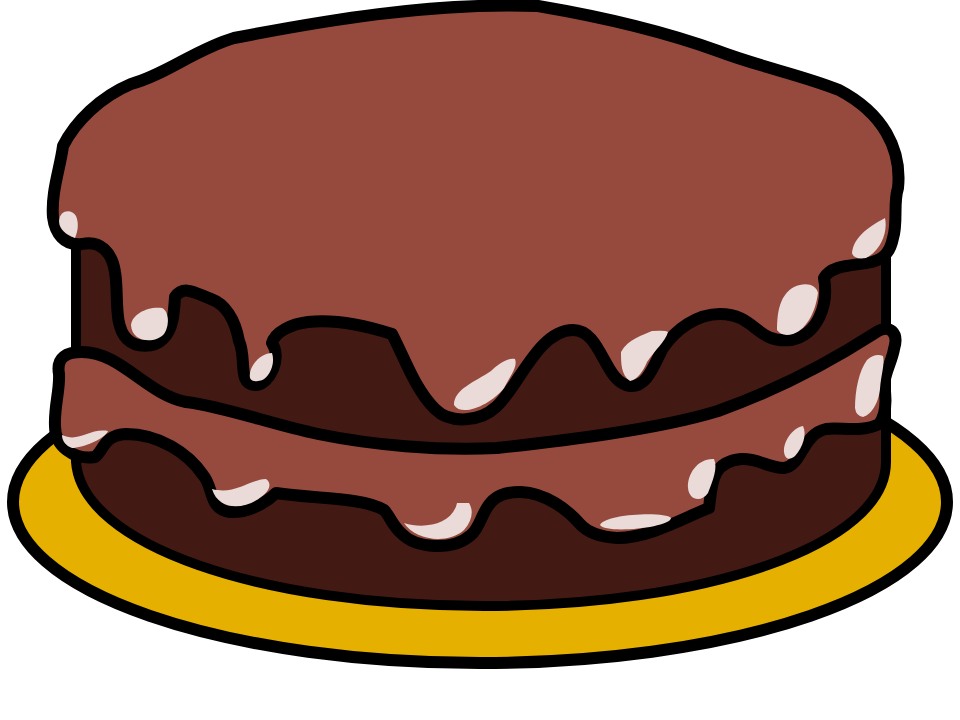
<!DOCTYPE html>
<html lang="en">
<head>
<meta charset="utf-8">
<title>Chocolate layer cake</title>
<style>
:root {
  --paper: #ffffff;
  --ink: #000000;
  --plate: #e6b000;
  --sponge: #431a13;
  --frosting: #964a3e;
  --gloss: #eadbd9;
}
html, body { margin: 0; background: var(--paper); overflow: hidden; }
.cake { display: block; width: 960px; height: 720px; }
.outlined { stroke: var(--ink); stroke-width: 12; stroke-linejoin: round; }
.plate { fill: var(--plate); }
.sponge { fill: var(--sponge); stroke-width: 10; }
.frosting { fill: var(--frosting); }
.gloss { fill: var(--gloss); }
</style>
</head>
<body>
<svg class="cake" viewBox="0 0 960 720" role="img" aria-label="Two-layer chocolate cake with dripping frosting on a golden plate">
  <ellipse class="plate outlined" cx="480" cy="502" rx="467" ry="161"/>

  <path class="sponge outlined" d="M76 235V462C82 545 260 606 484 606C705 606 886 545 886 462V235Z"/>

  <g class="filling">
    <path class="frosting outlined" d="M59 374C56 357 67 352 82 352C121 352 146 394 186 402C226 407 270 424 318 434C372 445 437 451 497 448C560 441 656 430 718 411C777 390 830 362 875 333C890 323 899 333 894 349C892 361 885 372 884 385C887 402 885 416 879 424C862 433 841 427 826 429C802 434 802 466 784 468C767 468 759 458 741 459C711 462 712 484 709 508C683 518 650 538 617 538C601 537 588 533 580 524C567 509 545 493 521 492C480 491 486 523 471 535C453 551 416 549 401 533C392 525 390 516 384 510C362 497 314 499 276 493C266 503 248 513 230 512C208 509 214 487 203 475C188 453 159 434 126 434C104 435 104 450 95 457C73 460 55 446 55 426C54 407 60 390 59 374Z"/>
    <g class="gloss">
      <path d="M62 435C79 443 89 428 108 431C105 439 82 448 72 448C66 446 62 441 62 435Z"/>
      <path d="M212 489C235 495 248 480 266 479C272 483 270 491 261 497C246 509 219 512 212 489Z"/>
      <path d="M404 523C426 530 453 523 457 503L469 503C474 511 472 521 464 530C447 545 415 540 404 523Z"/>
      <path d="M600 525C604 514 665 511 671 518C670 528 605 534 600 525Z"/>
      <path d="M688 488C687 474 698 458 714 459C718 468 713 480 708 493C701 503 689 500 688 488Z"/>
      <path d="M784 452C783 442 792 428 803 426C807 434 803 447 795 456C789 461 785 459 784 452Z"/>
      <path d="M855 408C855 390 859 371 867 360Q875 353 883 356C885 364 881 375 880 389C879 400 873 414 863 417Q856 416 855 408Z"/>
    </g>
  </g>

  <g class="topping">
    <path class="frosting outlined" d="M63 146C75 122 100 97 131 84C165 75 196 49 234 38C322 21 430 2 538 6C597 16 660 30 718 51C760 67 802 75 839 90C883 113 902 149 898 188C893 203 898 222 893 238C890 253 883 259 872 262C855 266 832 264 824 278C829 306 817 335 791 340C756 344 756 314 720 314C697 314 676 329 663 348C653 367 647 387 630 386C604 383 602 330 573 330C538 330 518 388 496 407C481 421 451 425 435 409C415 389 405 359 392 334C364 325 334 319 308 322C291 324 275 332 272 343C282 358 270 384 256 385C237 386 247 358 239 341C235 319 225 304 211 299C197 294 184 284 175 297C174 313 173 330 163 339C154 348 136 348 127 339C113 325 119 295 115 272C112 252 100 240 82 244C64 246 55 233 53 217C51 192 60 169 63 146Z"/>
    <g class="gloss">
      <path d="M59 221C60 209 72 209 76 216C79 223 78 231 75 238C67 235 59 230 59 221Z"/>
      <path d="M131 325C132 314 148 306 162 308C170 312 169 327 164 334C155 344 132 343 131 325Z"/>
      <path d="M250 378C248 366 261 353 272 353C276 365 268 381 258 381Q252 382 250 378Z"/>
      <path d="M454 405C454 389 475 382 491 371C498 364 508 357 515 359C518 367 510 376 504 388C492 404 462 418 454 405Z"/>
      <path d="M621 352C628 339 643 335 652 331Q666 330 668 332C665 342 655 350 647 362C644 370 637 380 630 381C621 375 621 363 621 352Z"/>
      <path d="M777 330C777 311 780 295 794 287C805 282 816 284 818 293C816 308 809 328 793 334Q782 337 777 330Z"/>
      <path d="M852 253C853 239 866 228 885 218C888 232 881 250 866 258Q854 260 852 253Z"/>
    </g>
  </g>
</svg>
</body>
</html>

▸ EXERCISE DIRECTIONS: Your task is to reproduce all of the material exactly. The pictures stay out.

▸ SOLUTION TO THIS PROBLEM:
<!DOCTYPE html>
<html lang="en">
<head>
<meta charset="utf-8">
<title>Chocolate layer cake</title>
<style>
:root {
  --paper: #ffffff;
  --ink: #000000;
  --plate: #e6b000;
  --sponge: #431a13;
  --frosting: #964a3e;
  --gloss: #eadbd9;
}
html, body { margin: 0; background: var(--paper); overflow: hidden; }
.cake { display: block; width: 960px; height: 720px; }
.outlined { stroke: var(--ink); stroke-width: 12; stroke-linejoin: round; }
.plate { fill: var(--plate); }
.sponge { fill: var(--sponge); stroke-width: 10; }
.frosting { fill: var(--frosting); }
.gloss { fill: var(--gloss); }
</style>
</head>
<body>
<svg class="cake" viewBox="0 0 960 720" role="img" aria-label="Two-layer chocolate cake with dripping frosting on a golden plate">
  <ellipse class="plate outlined" cx="480" cy="502" rx="467" ry="161"/>

  <path class="sponge outlined" d="M76 235V462C82 545 260 606 484 606C705 606 886 545 886 462V235Z"/>

  <g class="filling">
    <path class="frosting outlined" d="M59 374C56 357 67 352 82 352C121 352 146 394 186 402C226 407 270 424 318 434C372 445 437 451 497 448C560 441 656 430 718 411C777 390 830 362 875 333C890 323 899 333 894 349C892 361 885 372 884 385C887 402 885 416 879 424C862 433 841 427 826 429C802 434 802 466 784 468C767 468 759 458 741 459C711 462 712 484 709 508C683 518 650 538 617 538C601 537 588 533 580 524C567 509 545 493 521 492C480 491 486 523 471 535C453 551 416 549 401 533C392 525 390 516 384 510C362 497 314 499 276 493C266 503 248 513 230 512C208 509 214 487 203 475C188 453 159 434 126 434C104 435 104 450 95 457C73 460 55 446 55 426C54 407 60 390 59 374Z"/>
    <g class="gloss">
      <path d="M62 435C79 443 89 428 108 431C105 439 82 448 72 448C66 446 62 441 62 435Z"/>
      <path d="M212 489C235 495 248 480 266 479C272 483 270 491 261 497C246 509 219 512 212 489Z"/>
      <path d="M404 523C426 530 453 523 457 503L469 503C474 511 472 521 464 530C447 545 415 540 404 523Z"/>
      <path d="M600 525C604 514 665 511 671 518C670 528 605 534 600 525Z"/>
      <path d="M688 488C687 474 698 458 714 459C718 468 713 480 708 493C701 503 689 500 688 488Z"/>
      <path d="M784 452C783 442 792 428 803 426C807 434 803 447 795 456C789 461 785 459 784 452Z"/>
      <path d="M855 408C855 390 859 371 867 360Q875 353 883 356C885 364 881 375 880 389C879 400 873 414 863 417Q856 416 855 408Z"/>
    </g>
  </g>

  <g class="topping">
    <path class="frosting outlined" d="M63 146C75 122 100 97 131 84C165 75 196 49 234 38C322 21 430 2 538 6C597 16 660 30 718 51C760 67 802 75 839 90C883 113 902 149 898 188C893 203 898 222 893 238C890 253 883 259 872 262C855 266 832 264 824 278C829 306 817 335 791 340C756 344 756 314 720 314C697 314 676 329 663 348C653 367 647 387 630 386C604 383 602 330 573 330C538 330 518 388 496 407C481 421 451 425 435 409C415 389 405 359 392 334C364 325 334 319 308 322C291 324 275 332 272 343C282 358 270 384 256 385C237 386 247 358 239 341C235 319 225 304 211 299C197 294 184 284 175 297C174 313 173 330 163 339C154 348 136 348 127 339C113 325 119 295 115 272C112 252 100 240 82 244C64 246 55 233 53 217C51 192 60 169 63 146Z"/>
    <g class="gloss">
      <path d="M59 221C60 209 72 209 76 216C79 223 78 231 75 238C67 235 59 230 59 221Z"/>
      <path d="M131 325C132 314 148 306 162 308C170 312 169 327 164 334C155 344 132 343 131 325Z"/>
      <path d="M250 378C248 366 261 353 272 353C276 365 268 381 258 381Q252 382 250 378Z"/>
      <path d="M454 405C454 389 475 382 491 371C498 364 508 357 515 359C518 367 510 376 504 388C492 404 462 418 454 405Z"/>
      <path d="M621 352C628 339 643 335 652 331Q666 330 668 332C665 342 655 350 647 362C644 370 637 380 630 381C621 375 621 363 621 352Z"/>
      <path d="M777 330C777 311 780 295 794 287C805 282 816 284 818 293C816 308 809 328 793 334Q782 337 777 330Z"/>
      <path d="M852 253C853 239 866 228 885 218C888 232 881 250 866 258Q854 260 852 253Z"/>
    </g>
  </g>
</svg>
</body>
</html>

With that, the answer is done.